On Monday, January 7, 2013, the Supreme Court of the United States denied a petition for review of a May Ninth Circuit Court of Appeals decision regarding the processing of medical benefits for veterans. The denial by the Court effectively affirms the Ninth Circuit’s decision that the judicial branch lacks authority to decide such appeals.

The case was originally brought by veterans’ advocacy groups in 2007.  After a bench trial in 2008, United States District Judge Samuel Conti concluded that the court did not have jurisdiction over the appeals, citing the Veterans’ Judicial Review Act and noting that the court lacked power to remedy the wrongs against veterans documented by “voluminous” evidentiary submissions to the court. Veterans for Common Sense v. Peake, 563 F. Supp. 2d 1049 (N.D. Ca. 2008). 

A panel of the Ninth Circuit overturned that decision in 2011, ordering that, because of the serious nature of the claims, veterans groups could ask the court to order changes in the system. Veterans for Common Sense v. Shinseki, 644 F.3d 845 (9th Cir. 2011). Upon request for a new hearing before a larger panel, however, that ruling was reversed.

The full panel of the Ninth Circuit determined that it did not have jurisdiction to hear the appeal.

[W]e lack jurisdiction to afford such relief because Congress, in its discretion, has elected to place judicial review of claims related to the provision of veterans’ benefits beyond our reach and within the exclusive purview of the United States Court of Appeals for Veterans Claims and the Court of Appeals for the Federal Circuit. . . . As much as we as citizens are concerned with the plight of veterans seeking the prompt provision of the health care and benefits to which they are entitled by law, as judges we may not exceed our jurisdiction.

Veterans for Common Sense v. Shinseki, 678 F.3d 1013, 1016 (9th Cir. 2012). In September, the plaintiff veterans organizations submitted a petition for writ of certiorari to the United States Supreme Court, asking the Court to rule on whether the Veterans Judicial Review Act allows veterans to challenge in federal court the systemic delays in the VA’s provision of mental health care and death and disability compensation.

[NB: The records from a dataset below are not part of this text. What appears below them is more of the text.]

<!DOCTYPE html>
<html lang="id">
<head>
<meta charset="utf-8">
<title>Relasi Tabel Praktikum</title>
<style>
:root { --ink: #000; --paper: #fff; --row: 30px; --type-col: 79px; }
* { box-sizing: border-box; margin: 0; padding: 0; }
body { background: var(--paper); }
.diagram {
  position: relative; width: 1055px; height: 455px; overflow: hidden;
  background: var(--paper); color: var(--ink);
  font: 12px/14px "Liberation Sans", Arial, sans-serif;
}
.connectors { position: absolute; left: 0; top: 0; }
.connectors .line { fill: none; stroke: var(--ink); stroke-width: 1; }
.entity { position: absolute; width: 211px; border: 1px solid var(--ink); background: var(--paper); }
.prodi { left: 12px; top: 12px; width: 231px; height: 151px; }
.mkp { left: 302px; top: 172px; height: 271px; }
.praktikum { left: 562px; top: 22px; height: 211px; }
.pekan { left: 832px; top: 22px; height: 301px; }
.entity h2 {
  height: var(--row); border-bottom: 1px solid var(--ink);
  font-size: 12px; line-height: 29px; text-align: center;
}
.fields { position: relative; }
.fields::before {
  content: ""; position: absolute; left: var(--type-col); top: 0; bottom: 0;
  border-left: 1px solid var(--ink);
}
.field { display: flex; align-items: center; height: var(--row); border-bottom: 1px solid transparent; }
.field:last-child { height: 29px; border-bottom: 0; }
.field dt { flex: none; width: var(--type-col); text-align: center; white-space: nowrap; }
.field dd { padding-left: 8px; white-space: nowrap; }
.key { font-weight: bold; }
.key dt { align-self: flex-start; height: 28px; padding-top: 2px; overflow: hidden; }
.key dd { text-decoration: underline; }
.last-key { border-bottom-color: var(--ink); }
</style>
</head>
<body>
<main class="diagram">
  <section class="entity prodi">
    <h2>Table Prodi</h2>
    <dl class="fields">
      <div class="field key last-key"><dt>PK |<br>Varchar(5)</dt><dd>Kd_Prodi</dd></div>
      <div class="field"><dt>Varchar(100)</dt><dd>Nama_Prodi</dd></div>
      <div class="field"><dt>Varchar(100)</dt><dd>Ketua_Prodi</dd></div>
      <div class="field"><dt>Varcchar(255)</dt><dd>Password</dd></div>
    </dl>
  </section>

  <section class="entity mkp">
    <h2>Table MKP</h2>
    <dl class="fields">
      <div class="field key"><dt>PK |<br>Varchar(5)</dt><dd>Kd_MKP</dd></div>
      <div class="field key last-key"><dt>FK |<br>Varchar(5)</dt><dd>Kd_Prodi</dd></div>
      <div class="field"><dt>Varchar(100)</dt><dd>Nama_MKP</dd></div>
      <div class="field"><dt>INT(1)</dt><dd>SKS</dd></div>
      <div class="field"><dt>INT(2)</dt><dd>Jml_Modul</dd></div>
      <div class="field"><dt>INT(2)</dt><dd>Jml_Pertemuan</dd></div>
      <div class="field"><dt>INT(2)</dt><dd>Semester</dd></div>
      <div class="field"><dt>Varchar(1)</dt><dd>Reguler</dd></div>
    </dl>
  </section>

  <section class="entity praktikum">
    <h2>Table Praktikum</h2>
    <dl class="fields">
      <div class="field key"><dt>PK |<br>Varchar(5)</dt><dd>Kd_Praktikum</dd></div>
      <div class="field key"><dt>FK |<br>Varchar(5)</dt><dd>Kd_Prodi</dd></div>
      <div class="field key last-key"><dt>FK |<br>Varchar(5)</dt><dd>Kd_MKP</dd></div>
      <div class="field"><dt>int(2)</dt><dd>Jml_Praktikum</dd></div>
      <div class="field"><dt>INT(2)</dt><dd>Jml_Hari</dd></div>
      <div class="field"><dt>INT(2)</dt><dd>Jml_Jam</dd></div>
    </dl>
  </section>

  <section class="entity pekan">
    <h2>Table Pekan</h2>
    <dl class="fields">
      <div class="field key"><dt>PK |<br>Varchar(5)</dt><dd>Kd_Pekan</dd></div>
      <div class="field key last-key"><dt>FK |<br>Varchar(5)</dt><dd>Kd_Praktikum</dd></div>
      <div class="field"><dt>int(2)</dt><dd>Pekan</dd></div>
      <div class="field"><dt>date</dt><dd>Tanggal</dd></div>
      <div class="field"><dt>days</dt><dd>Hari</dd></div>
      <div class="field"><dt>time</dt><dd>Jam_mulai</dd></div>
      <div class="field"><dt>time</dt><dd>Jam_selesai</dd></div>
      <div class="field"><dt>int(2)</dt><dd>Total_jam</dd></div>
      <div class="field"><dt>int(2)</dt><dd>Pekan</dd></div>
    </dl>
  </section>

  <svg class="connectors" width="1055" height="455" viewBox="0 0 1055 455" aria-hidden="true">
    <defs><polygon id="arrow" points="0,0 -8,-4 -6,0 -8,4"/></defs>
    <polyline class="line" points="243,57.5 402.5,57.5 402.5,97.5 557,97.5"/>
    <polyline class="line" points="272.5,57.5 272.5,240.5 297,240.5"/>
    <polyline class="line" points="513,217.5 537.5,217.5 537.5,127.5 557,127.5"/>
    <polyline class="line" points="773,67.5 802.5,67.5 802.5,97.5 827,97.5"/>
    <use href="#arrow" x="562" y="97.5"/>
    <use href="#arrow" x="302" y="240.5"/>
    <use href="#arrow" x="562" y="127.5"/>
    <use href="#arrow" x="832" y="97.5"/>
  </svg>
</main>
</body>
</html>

That petition was denied on Monday, January 7, 2013. Plaintiff group Veterans for Common Sense issued a statement in response to the denial, stating in part

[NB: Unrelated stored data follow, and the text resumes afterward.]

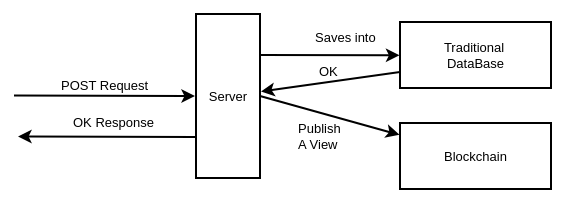
<!DOCTYPE html>
<html lang="en">
<head>
<meta charset="utf-8">
<title>Server request flow</title>
<style>
:root { --ink: #000; --paper: #fff; }
* { box-sizing: border-box; }
html, body { margin: 0; background: var(--paper); }
.diagram {
  position: relative; width: 564px; height: 204px; overflow: hidden;
  background: var(--paper); color: var(--ink);
  font: 13px/16px "Liberation Sans", Arial, sans-serif;
}
.node {
  position: absolute; display: flex; align-items: center; justify-content: center;
  border: 2px solid var(--ink); background: var(--paper); text-align: center;
}
.server { left: 195px; top: 13px; width: 66px; height: 166px; padding-top: 2px; }
.database { left: 399px; top: 21px; width: 153px; height: 68px; padding-top: 2px; }
.database span { display: block; }
.database .first { margin-right: 3px; }
.blockchain { left: 399px; top: 122px; width: 153px; height: 68px; padding-top: 2px; }
.connectors { position: absolute; left: 0; top: 0; stroke: var(--ink); stroke-width: 2; fill: none; }
.connectors .head { fill: var(--ink); stroke: none; }
.label { position: absolute; white-space: nowrap; }
.post { left: 61px; top: 78px; }
.response { left: 73px; top: 115px; }
.saves { left: 315px; top: 30px; }
.ok { left: 319px; top: 64px; }
.publish { left: 298px; top: 121px; }
</style>
</head>
<body>
<main class="diagram">
  <div class="node server">Server</div>
  <div class="node database"><div><span class="first">Traditional</span><span>DataBase</span></div></div>
  <div class="node blockchain">Blockchain</div>

  <svg class="connectors" width="564" height="204" viewBox="0 0 564 204" aria-hidden="true">
    <defs>
      <path id="arrowhead" class="head" d="M0 0L-14 -7L-10.5 0L-14 7Z"/>
    </defs>
    <line x1="14" y1="95.5" x2="186" y2="96"/>
    <use href="#arrowhead" transform="translate(195 96)"/>
    <line x1="195" y1="137" x2="27" y2="136.5"/>
    <use href="#arrowhead" transform="translate(18 136.5) rotate(180)"/>
    <line x1="261" y1="55" x2="390" y2="55.3"/>
    <use href="#arrowhead" transform="translate(399.5 55.3)"/>
    <line x1="400" y1="72" x2="270" y2="90.2"/>
    <use href="#arrowhead" transform="translate(261 91.5) rotate(172)"/>
    <line x1="260" y1="96" x2="390" y2="132.2"/>
    <use href="#arrowhead" transform="translate(399.5 134.8) rotate(15.5)"/>
  </svg>

  <span class="label post">POST Request</span>
  <span class="label response">OK Response</span>
  <span class="label saves">Saves into</span>
  <span class="label ok">OK</span>
  <span class="label publish">Publish<br>A View</span>
</main>
</body>
</html>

We are deeply disappointed the Court did not hear the urgent plea of suicidal Veterans who face delays of months, and often years, seeking VA assistance.  Although significant improvements were made in some areas within VA, such as a suicide hotline set up after our lawsuit that rescued 23,000 distraught Veterans, the nation’s second largest department remains in deep crisis.

The Colorado Bar Association, in conjunction with several bar associations across the state, has established Colorado Lawyers for Colorado Veterans, a service where veterans can meet with an attorney regarding their legal issues free of charge. Attorneys wishing to assist with this program can contact Carolyn Gravit.

Eligibility for VA benefits and appeals processes will be discussed at the January 31, 2013 program, “Fundamentals of Practicing Before the Veterans’ Administration 2013.” This three-hour program will take place at 9 a.m. at the CLE offices. It qualifies for the VA three-hour training requirement for attorneys who wish to represent veterans before the Veterans’ Administration. Attorneys can attend for a significantly reduced rate by taking a pro bono case. Click here for registration information.

CLE Program: Fundamentals of Practicing Before the Veterans’ Administration 2013

This CLE presentation will take place on Thursday, January 31, 2013, at 9:00 a.m. Click here to register for the live program, and click here to register for the webcast.

Can’t make the live program? Click here to order the homestudy.